Going from the top of the listing below to the line that holds "none; stroke: var(--wire);", reproduce each line exactly; no pictures.
··· RECORDED INFORMATION ···
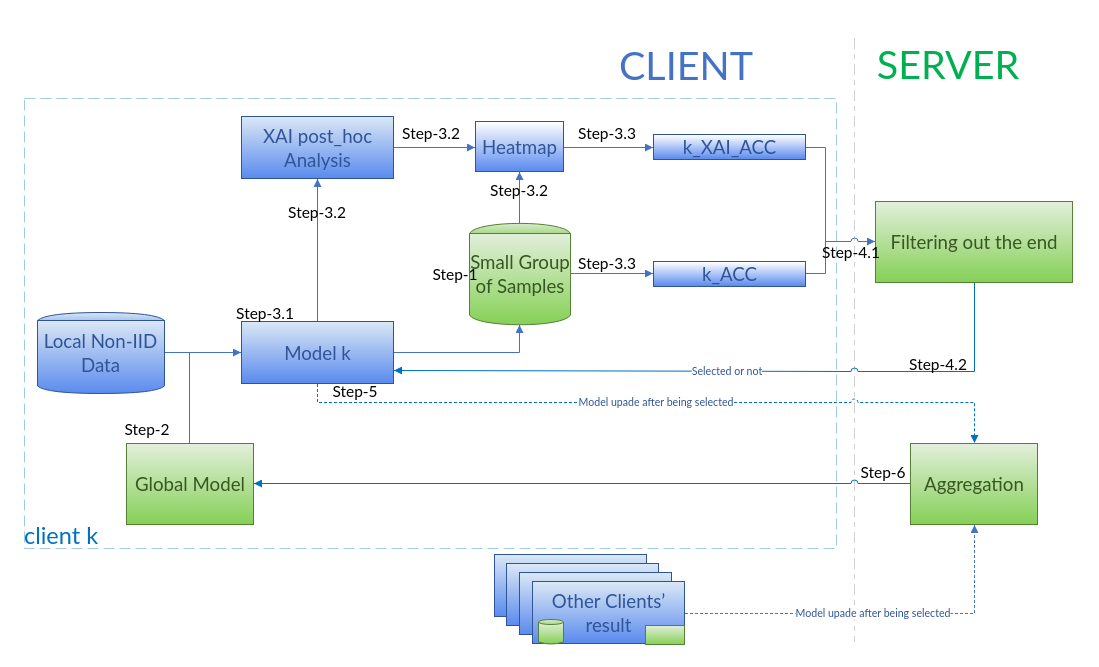
<!DOCTYPE html>
<html lang="en">
<head>
<meta charset="utf-8">
<title>Client and server workflow</title>
<style>
:root {
  --blue-line: #2f5597;
  --blue-text: #2f5597;
  --blue-light: #dae7f5;
  --blue-deep: #5b8bee;
  --green-line: #548235;
  --green-text: #385723;
  --green-light: #e2efda;
  --green-deep: #86d057;
  --wire: #4472c4;
  --wire-alt: #0070c0;
  --frame: #9dcbe8;
  --lane: #d0d0d0;
}
* { box-sizing: border-box; margin: 0; }
body { width: 1099px; height: 667px; overflow: hidden; background: #fff; }
.diagram {
  position: relative; width: 1099px; height: 667px; overflow: hidden;
  font-family: Lato, "Open Sans", sans-serif;
}
.wires { position: absolute; left: 0; top: 0; }
.wire { fill: none; stroke: var(--wire); }
.wire.alt { stroke: var(--wire-alt); }
.wire.dashed { stroke-dasharray: 3 2; }
.node, .store {
  position: absolute; display: flex; align-items: center; justify-content: center;
  left: var(--x); top: var(--y); width: var(--w); height: var(--h);
  font-size: 18.7px; line-height: 24px; text-align: center; white-space: nowrap;
}
.node { border: 1px solid; }
.blue { color: var(--blue-text); }
.green { color: var(--green-text); }
.node.blue { border-color: var(--blue-line); background: linear-gradient(var(--blue-light), var(--blue-deep)); }
.node.bright { background: linear-gradient(#fff, var(--blue-deep)); }
.node.green { border-color: var(--green-line); background: linear-gradient(var(--green-light), var(--green-deep)); }
.heading, .step, .note, .client-name { position: absolute; white-space: nowrap; transform: translate(-50%, -50%); left: var(--x); top: var(--y); }
.heading { font-size: 39.5px; font-weight: 400; line-height: 48px; }
.heading.client { color: #4472c4; }
.heading.server { color: #00b050; }
.step { font-size: 15.5px; line-height: 18px; color: #000; }
.note { font-size: 10.6px; line-height: 13px; color: var(--blue-text); background: #fff; }
.client-name { font-size: 23.5px; line-height: 28px; color: var(--wire-alt); }
</style>
</head>
<body>
<main class="diagram">
  <svg class="wires" width="1099" height="667" viewBox="0 0 1099 667" aria-hidden="true">
    <defs>
      <linearGradient id="blue-fill" x2="0" y2="1">
        <stop stop-color="#dae7f5"/><stop offset="1" stop-color="#5b8bee"/>
      </linearGradient>
      <linearGradient id="green-fill" x2="0" y2="1">
        <stop stop-color="#e2efda"/><stop offset="1" stop-color="#86d057"/>
      </linearGradient>
      <linearGradient id="green-lid" x2="0" y2="1">
        <stop stop-color="#d9ebcc"/><stop offset="1" stop-color="#a9da88"/>
      </linearGradient>
      <linearGradient id="blue-lid" x2="0" y2="1">
        <stop stop-color="#dae7f5"/><stop offset="1" stop-color="#a9c4f0"/>
      </linearGradient>
      <marker id="arrow" markerUnits="userSpaceOnUse" markerWidth="8" markerHeight="8" refX="8" refY="4" orient="auto">
        <polygon points="0,0 8,4 0,8" fill="#4472c4"/>
      </marker>
      <marker id="arrow-alt" markerUnits="userSpaceOnUse" markerWidth="8" markerHeight="8" refX="8" refY="4" orient="auto">
        <polygon points="0,0 8,4 0,8" fill="#0070c0"/>
      </marker>
    </defs>

    <g id="boundaries" fill="none">
      <rect x="24.5" y="98.5" width="812" height="450" stroke="var(--frame)" stroke-dasharray="11 5"/>
      <path d="M854.5 38V642" stroke="var(--lane)" stroke-dasharray="11 5 5 5"/>
    </g>

    <g id="connections">
      <path class="wire" marker-end="url(#arrow)" d="M165 352.5H241"/>
      <path class="wire" d="M189.5 443V352.5"/>
      <path class="wire" marker-end="url(#arrow)" d="M317.5 321V179"/>
      <path class="wire" marker-end="url(#arrow)" d="M394 147.5H475"/>
      <path class="wire" marker-end="url(#arrow)" d="M564 147.5H653"/>
      <path class="wire" marker-end="url(#arrow)" d="M519.5 223V172"/>
      <path class="wire" marker-end="url(#arrow)" d="M571 273.5H653"/>
      <path class="wire" marker-end="url(#arrow)" d="M394 352.5H519.5V325"/>
      <path class="wire" d="M806 147.5H825.5V273.5H806"/>
      <path class="wire" marker-end="url(#arrow)" d="M825.5 241.5H851a3.5 3.5 0 0 1 7 0H875"/>
      <path class="wire alt" marker-end="url(#arrow-alt)" d="M974.5 283V371.5H858a3.5 3.5 0 0 0 -7 0L394 370.5"/>
      <path class="wire alt dashed" marker-end="url(#arrow-alt)" d="M317.5 384V402.5H851a3.5 3.5 0 0 1 7 0H974.5V443"/>
      <path class="wire alt" marker-end="url(#arrow-alt)" d="M910 483.5H858a3.5 3.5 0 0 0 -7 0H254"/>
      <path class="wire dashed" marker-end="url(#arrow)" d="M685 613.5H974.5V525"/>
    </g>

    <g id="local-data-store" stroke="#2f5597">
      <path fill="url(#blue-fill)" d="M37.5 320.5V386Q46 393.5 101 393.5T164.500 386V320.5Z"/>
      <path fill="url(#blue-lid)" d="M37.5 320.5Q46 312.500 101 312.500T164.500 320.5Z"/>
    </g>
    <g id="samples-store" stroke="#548235">
      <path fill="url(#green-fill)" d="M469.5 233.5V315C476 328 564 328 570.5 315V233.5Z"/>
      <path fill="url(#green-lid)" d="M469.5 233.5C476 220 564 220 570.5 233.5Z"/>
    </g>
  </svg>

  <h1 class="heading client" style="--x:686px;--y:65px">CLIENT</h1>
  <h1 class="heading server" style="--x:948px;--y:64px">SERVER</h1>
  <p class="client-name" style="--x:61px;--y:535px">client k</p>

  <div class="node blue" style="--x:241px;--y:116px;--w:153px;--h:63px">XAI post_hoc<br>Analysis</div>
  <div class="node blue bright" style="--x:475px;--y:121px;--w:89px;--h:51px">Heatmap</div>
  <div class="node blue bright" style="--x:653px;--y:134px;--w:153px;--h:26px">k_XAI_ACC</div>
  <div class="node blue bright" style="--x:653px;--y:261px;--w:153px;--h:26px">k_ACC</div>
  <div class="node green" style="--x:875px;--y:201px;--w:198px;--h:82px">Filtering out the end</div>
  <div class="node blue" style="--x:241px;--y:321px;--w:153px;--h:63px">Model k</div>
  <div class="node green" style="--x:126px;--y:443px;--w:128px;--h:82px">Global Model</div>
  <div class="node green" style="--x:910px;--y:443px;--w:128px;--h:82px">Aggregation</div>
  <div class="store blue" style="--x:37px;--y:312px;--w:127px;--h:82px">Local Non-IID<br>Data</div>
  <div class="store green" style="--x:469px;--y:223px;--w:102px;--h:102px">Small Group<br>of Samples</div>

  <div class="node blue" style="--x:494px;--y:554px;--w:153px;--h:63px"></div>
  <div class="node blue" style="--x:506px;--y:563px;--w:153px;--h:63px"></div>
  <div class="node blue" style="--x:519px;--y:572px;--w:153px;--h:63px"></div>
  <div class="node blue" style="--x:532px;--y:581px;--w:153px;--h:63px">Other Clients’<br>result</div>
  <svg class="wires" width="1099" height="667" viewBox="0 0 1099 667" aria-hidden="true">
    <g id="result-badges" stroke="#548235">
      <path fill="url(#green-fill)" d="M538.5 622V642Q551 646 563.5 642V622Z"/>
      <ellipse fill="url(#green-lid)" cx="551" cy="622" rx="12.5" ry="2.5"/>
      <rect fill="url(#green-fill)" x="645.5" y="625.5" width="39" height="19"/>
    </g>
  </svg>

  <span class="step" style="--x:431px;--y:133px">Step-3.2</span>
  <span class="step" style="--x:607px;--y:133px">Step-3.3</span>
  <span class="step" style="--x:519px;--y:190px">Step-3.2</span>
  <span class="step" style="--x:317px;--y:212px">Step-3.2</span>
  <span class="step" style="--x:455px;--y:274px">Step-1</span>
  <span class="step" style="--x:607px;--y:263px">Step-3.3</span>
  <span class="step" style="--x:851px;--y:252px">Step-4.1</span>
  <span class="step" style="--x:265px;--y:313px">Step-3.1</span>
  <span class="step" style="--x:938px;--y:364px">Step-4.2</span>
  <span class="step" style="--x:355px;--y:391px">Step-5</span>
  <span class="step" style="--x:147px;--y:429px">Step-2</span>
  <span class="step" style="--x:883px;--y:472px">Step-6</span>

  <span class="note" style="--x:727px;--y:371px">Selected or not</span>
  <span class="note" style="--x:656px;--y:402px">Model upade after being selected</span>
  <span class="note" style="--x:873px;--y:613px">Model upade after being selected</span>
</main>
</body>
</html>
···
EXERCISE RESPONSE ->
<!DOCTYPE html>
<html lang="en">
<head>
<meta charset="utf-8">
<title>Client and server workflow</title>
<style>
:root {
  --blue-line: #2f5597;
  --blue-text: #2f5597;
  --blue-light: #dae7f5;
  --blue-deep: #5b8bee;
  --green-line: #548235;
  --green-text: #385723;
  --green-light: #e2efda;
  --green-deep: #86d057;
  --wire: #4472c4;
  --wire-alt: #0070c0;
  --frame: #9dcbe8;
  --lane: #d0d0d0;
}
* { box-sizing: border-box; margin: 0; }
body { width: 1099px; height: 667px; overflow: hidden; background: #fff; }
.diagram {
  position: relative; width: 1099px; height: 667px; overflow: hidden;
  font-family: Lato, "Open Sans", sans-serif;
}
.wires { position: absolute; left: 0; top: 0; }
.wire { fill: none; stroke: var(--wire); }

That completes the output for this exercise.